F. W. Woolworth opened in 1927 and closed in the late 1950s. Kreske’s was adjacent to Wall Street, but I don’t remember seeing it, just learning about from family members.

Cappellanti’s had just closed before Murphy.s No more dime coffees.

Back to WVU. The freshman gold and blue beanie also went the way of other traditions.

I wore mine, but unlike hundreds of other, I tossed it during halftime of the first football game of the season at old Mountaineer Field. Old now, but not then, about 25 years old.

In addition to the beanie, we had a gold and blue necktie, which was neat. Most of those traditions weren’t enforced in my time, just after World War II and during the Korean War. Before that there was some hazing. Seniors delighted in swatting freshmen, not women, who disobeyed traditions.

Other requirements for frosh included (1) Don’t smoke or congregate at front doors of buildingsm

(2) display no high school insignia or colors, and (3) report all violations of university rules.

It was written that “freshmen who observe all rules .. will acquire that true West Virginia spirit.”


‘Text neck’ is a thing — here’s how to avoid it 156

That crick in your neck you get after looking at your smartphone for a long time has a name — text neck.

The term was coined in 2014 by Florida chiropractor Dean Fishman. It’s an overuse or repetitive stress injury to the neck caused by keeping your head in a forward and downward position for extended periods of time.

Smartphone users spend an average of 2-4 hours a day texting, emailing, gaming and checking their social media sites. (In fact, you’re probably reading this blog post while hunched over a mobile device right now.)

For school-age kids and teens, it’s nearly 2-4 times more than that.

The poor posture caused by keeping your head in a forward, flexed position can lead to muscle strain, herniated discs and pinched nerves.

“Keeping your head in a downward position for an extended period of time can put pressure on the intervertebral discs and more strain on the muscles of your neck,” said Matt DeGarmo PT, MBA, WCC, the director of rehab services at Mon Health Stonewall Jackson Hospital in Weston, WV. “Children and adults alike are spending more and more time using their phones with their heads in this forward flexed position, and in the long run, this can lead to fairly significant postural deformities.”

Symptoms of Text Neck

Some common symptoms of text neck, such as immediate soreness and discomfort, can be obvious but other symptoms may include:

— Unilateral neck, shoulder and back pain

— Tingling or numbness in the arm(s)

— Stiff neck or trouble lifting your head

— Arm and/or hand weakness

For those experiencing some degree of pain, Matt suggests an active stretching program.

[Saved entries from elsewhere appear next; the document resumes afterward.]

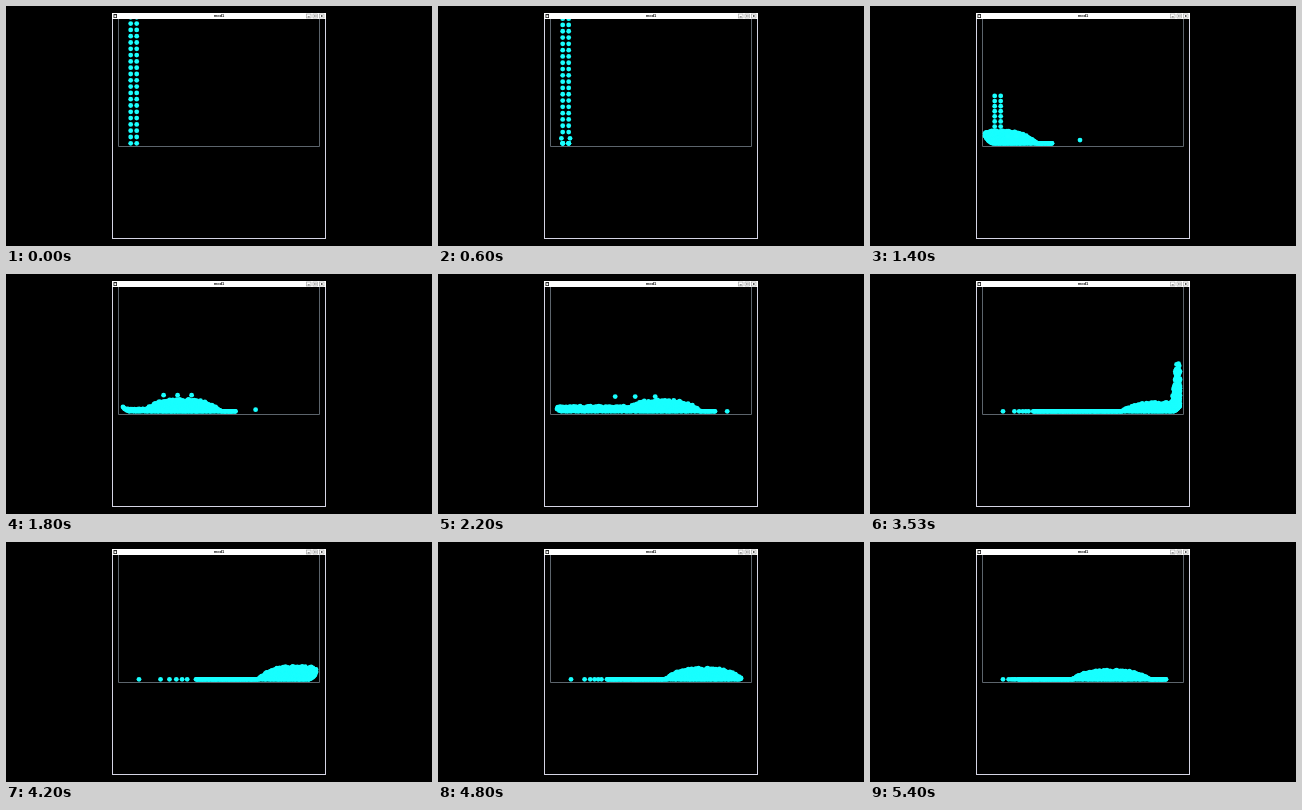
An HTML page with a canvas for the animation above (5.47 s loop, 426x240 px).

```html
<!DOCTYPE html>
<html lang="en">
<head>
<meta charset="utf-8">
<title>Falling fluid</title>
<style>
  html, body { margin: 0; width: 100%; height: 100%; overflow: hidden; background: #000; }
  canvas { display: block; width: 426px; height: 240px; }
</style>
</head>
<body>
<canvas id="stage" width="426" height="240"></canvas>
<script>
const ctx = document.getElementById('stage').getContext('2d');
const LOOP = 5470, STEP = 200 / 3;
const FLOOR = 137.3, LEFT_WALL = 114, RIGHT_WALL = 312;
const GRAVITY = 112.4, RADIUS = 2.4;
const COUNT = 620, BINS = 250, POUR_START = 0.63, HEAP_REACH = 39;

const lerp = (a, b, p) => a + (b - a) * p;
const clamp = (v, lo, hi) => Math.min(hi, Math.max(lo, v));

// Value that runs straight between [seconds, value] points
const track = (...points) => t => {
  const i = clamp(points.findIndex(p => p[0] >= t), 1, points.length - 1);
  const [t0, v0] = points[i - 1], [t1, v1] = points[t > points[i][0] ? points.length - 1 : i];
  if (t >= points[points.length - 1][0]) return points[points.length - 1][1];
  return lerp(v0, v1, clamp((t - t0) / (t1 - t0), 0, 1));
};

const poolLeft = track([0.6, 122], [1.4, 115], [2.2, 119], [2.93, 139], [4.2, 190], [5.4, 148]);
const poolRight = track([0.6, 133], [1.4, 182], [2.2, 277], [2.7, 310], [4.2, 310], [5.4, 296]);
const crest = track([1.4, 128], [2.2, 224], [2.93, 290], [4.2, 291], [5.4, 241]);
const heap = track([0.6, 0], [1.4, 11], [2.2, 10], [2.93, 4.5], [4.2, 11.5], [5.4, 8]);
const wake = track([1.4, 0], [2.2, 4.5], [2.93, 0]);
const surge = track([2.6, 0], [2.93, 52], [3.25, 50], [4.2, 0]);

function seededRandom(seed) {
  return () => (seed = seed * 16807 % 2147483647) / 2147483647;
}

const random = seededRandom(71);
const particles = Array.from({ length: COUNT }, (_, i) => ({
  rank: i / (COUNT - 1),
  level: clamp((i * 0.618034) % 1 * 1.2 - 0.1, 0, 1) * (0.8 + 0.35 * random()),
  shift: random() - 0.5
}));

// The fluid rounds off towards the side walls
function cornerRise(x) {
  const gap = Math.min(x - LEFT_WALL, RIGHT_WALL - x);
  return gap < 10 ? 9 * ((10 - gap) / 10) ** 2 : 0;
}

// Heap, wake behind it and surge up the right wall
function outline(t) {
  const middle = crest(t), heapHeight = heap(t), wakeHeight = wake(t), surgeHeight = surge(t);
  return x => {
    const bump = heapHeight * Math.max(0, 1 - Math.abs((x - middle) / HEAP_REACH) ** 3);
    const trail = x < middle ? wakeHeight : 0;
    const climb = clamp((x - 300) / 6, 0, 1);
    const height = Math.max(bump, trail) + surgeHeight * climb * climb;
    return Math.max(0, height - cornerRise(x));
  };
}

function dot(x, y) {
  ctx.beginPath();
  ctx.arc(x, y, RADIUS, 0, Math.PI * 2);
  ctx.fill();
}

function drawColumns(t) {
  const rows = 25;
  const spacing = 6.3 - 1.5 * Math.max(0, t - 0.6);
  const top = FLOOR - rows * 6.3 + GRAVITY * t * t / 2;
  const limit = t < POUR_START ? Infinity : FLOOR;
  for (let row = 0; row <= rows; row++) {
    const y = top + row * spacing;
    if (y > limit) break;
    const bulge = t > 0.4 && y > 128 && y < FLOOR ? 1.3 : 0;
    dot(124.7 - bulge, Math.min(y, FLOOR));
    dot(130.7 + bulge, Math.min(y, FLOOR));
  }
}

// Spreads the particles evenly over the area under the outline
function drawPool(t) {
  if (t < POUR_START) return;
  const depth = outline(t), left = poolLeft(t), width = poolRight(t) - left;
  const sums = [0];
  for (let b = 0; b < BINS; b++) {
    sums.push(sums[b] + depth(left + width * (b + 0.5) / BINS) + 2);
  }
  let bin = 0;
  for (const { rank, level, shift } of particles) {
    const mass = sums[BINS] * rank;
    while (bin < BINS - 1 && sums[bin + 1] < mass) bin++;
    const part = (mass - sums[bin]) / (sums[bin + 1] - sums[bin]);
    const x = clamp(left + width * (bin + part) / BINS + shift, left, left + width);
    dot(x, FLOOR - cornerRise(x) - level * depth(x));
  }
}

function drawSpray(t) {
  // Drops thrown ahead by the first splash
  if (t > 1.2 && t < 2.7) {
    const hop = 17 * Math.sin(Math.PI * (t - 1.2) / 1.5);
    for (let k = 0; k < 3; k++) {
      dot(138 + 8 * k + (49 + 15 * k) * (t - 1.4), FLOOR - hop);
    }
  }
  // One drop runs in front of the wave
  if (t > 1 && t < 2.4) dot(210 + 99 * (t - 1.4), FLOOR - 4 * Math.max(0, 2.2 - t));
  // Drops flung off the right wall
  if (t > 2.75 && t < 3.5) {
    for (let k = 0; k < 4; k++) dot(310 - 4.4 * k, FLOOR - surge(t) * (1.25 - 0.12 * k));
  }
  // Stragglers on the floor behind the pool
  if (t > 2.8) {
    for (let k = 0; k < 6; k++) dot(lerp(133, poolLeft(t), Math.sqrt(k / 7)), FLOOR);
  }
}

function drawWindow() {
  ctx.lineWidth = 1;
  ctx.strokeStyle = '#d4d4e4';
  ctx.strokeRect(106.5, 7.5, 213, 225);
  ctx.strokeStyle = '#5c646c';
  ctx.beginPath();
  ctx.moveTo(112.5, 13);
  ctx.lineTo(112.5, 140.5);
  ctx.lineTo(313.5, 140.5);
  ctx.lineTo(313.5, 13);
  ctx.stroke();
}

function drawTitleBar() {
  ctx.fillStyle = '#fff';
  ctx.fillRect(106, 7, 214, 6);
  ctx.fillStyle = '#222';
  ctx.fillRect(107.5, 8, 3.5, 4);
  ctx.fillStyle = '#fff';
  ctx.fillRect(108.3, 9.2, 1.9, 2);
  ctx.fillStyle = '#111';
  ctx.font = 'bold 4px "Liberation Sans", sans-serif';
  ctx.textAlign = 'center';
  ctx.fillText('mod1', 213, 11.4);
  ctx.strokeStyle = '#999';
  ctx.lineWidth = 0.6;
  for (let k = 0; k < 3; k++) ctx.strokeRect(300.5 + 6.5 * k, 8, 4.5, 4);
  ctx.fillStyle = '#333';
  ctx.fillRect(301.7, 10.5, 2, 0.8);
  ctx.strokeRect(308.3, 9.2, 1.9, 1.6);
  ctx.fillRect(315, 9.2, 1.5, 1.6);
}

function draw(now) {
  const t = Math.floor((now % LOOP + 4) / STEP) * STEP / 1000;
  ctx.fillStyle = '#000';
  ctx.fillRect(0, 0, 426, 240);
  drawWindow();
  ctx.fillStyle = '#19ffff';
  drawColumns(t);
  drawPool(t);
  drawSpray(t);
  drawTitleBar();
  ctx.fillStyle = '#000';
  ctx.fillRect(0, 0, 426, 7);
}

let start;
function tick(now) {
  start ??= now;
  draw(now - start);
  requestAnimationFrame(tick);
}
draw(0);
requestAnimationFrame(tick);
</script>
</body>
</html>
```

Try these cervical ranges of motion stretches 2-3 times a day to help alleviate text neck symptoms:

— Tuck your chin to your chest (flexion); hold for 5-10 seconds

— Look up at the ceiling (extension); hold for 5-10 seconds

— Bend your ear to your shoulder, both sides; hold for 5-10 seconds

— Turn your chin to your shoulder, both sides; hold for 5-10 seconds

— Improving your posture is also important. You can strengthen your muscles and improve your posture through exercises like yoga and pilates.

However, the best way to treat this affliction is to remember to look up frequently when you’re on your device.

“Looking up every few minutes is the best way to prevent this type of condition,” Matt said.

If the pain is severe or lasts for a long period of time, make an appointment with your physician as physical therapy treatment may be necessary.

This column is provided by Mon Health.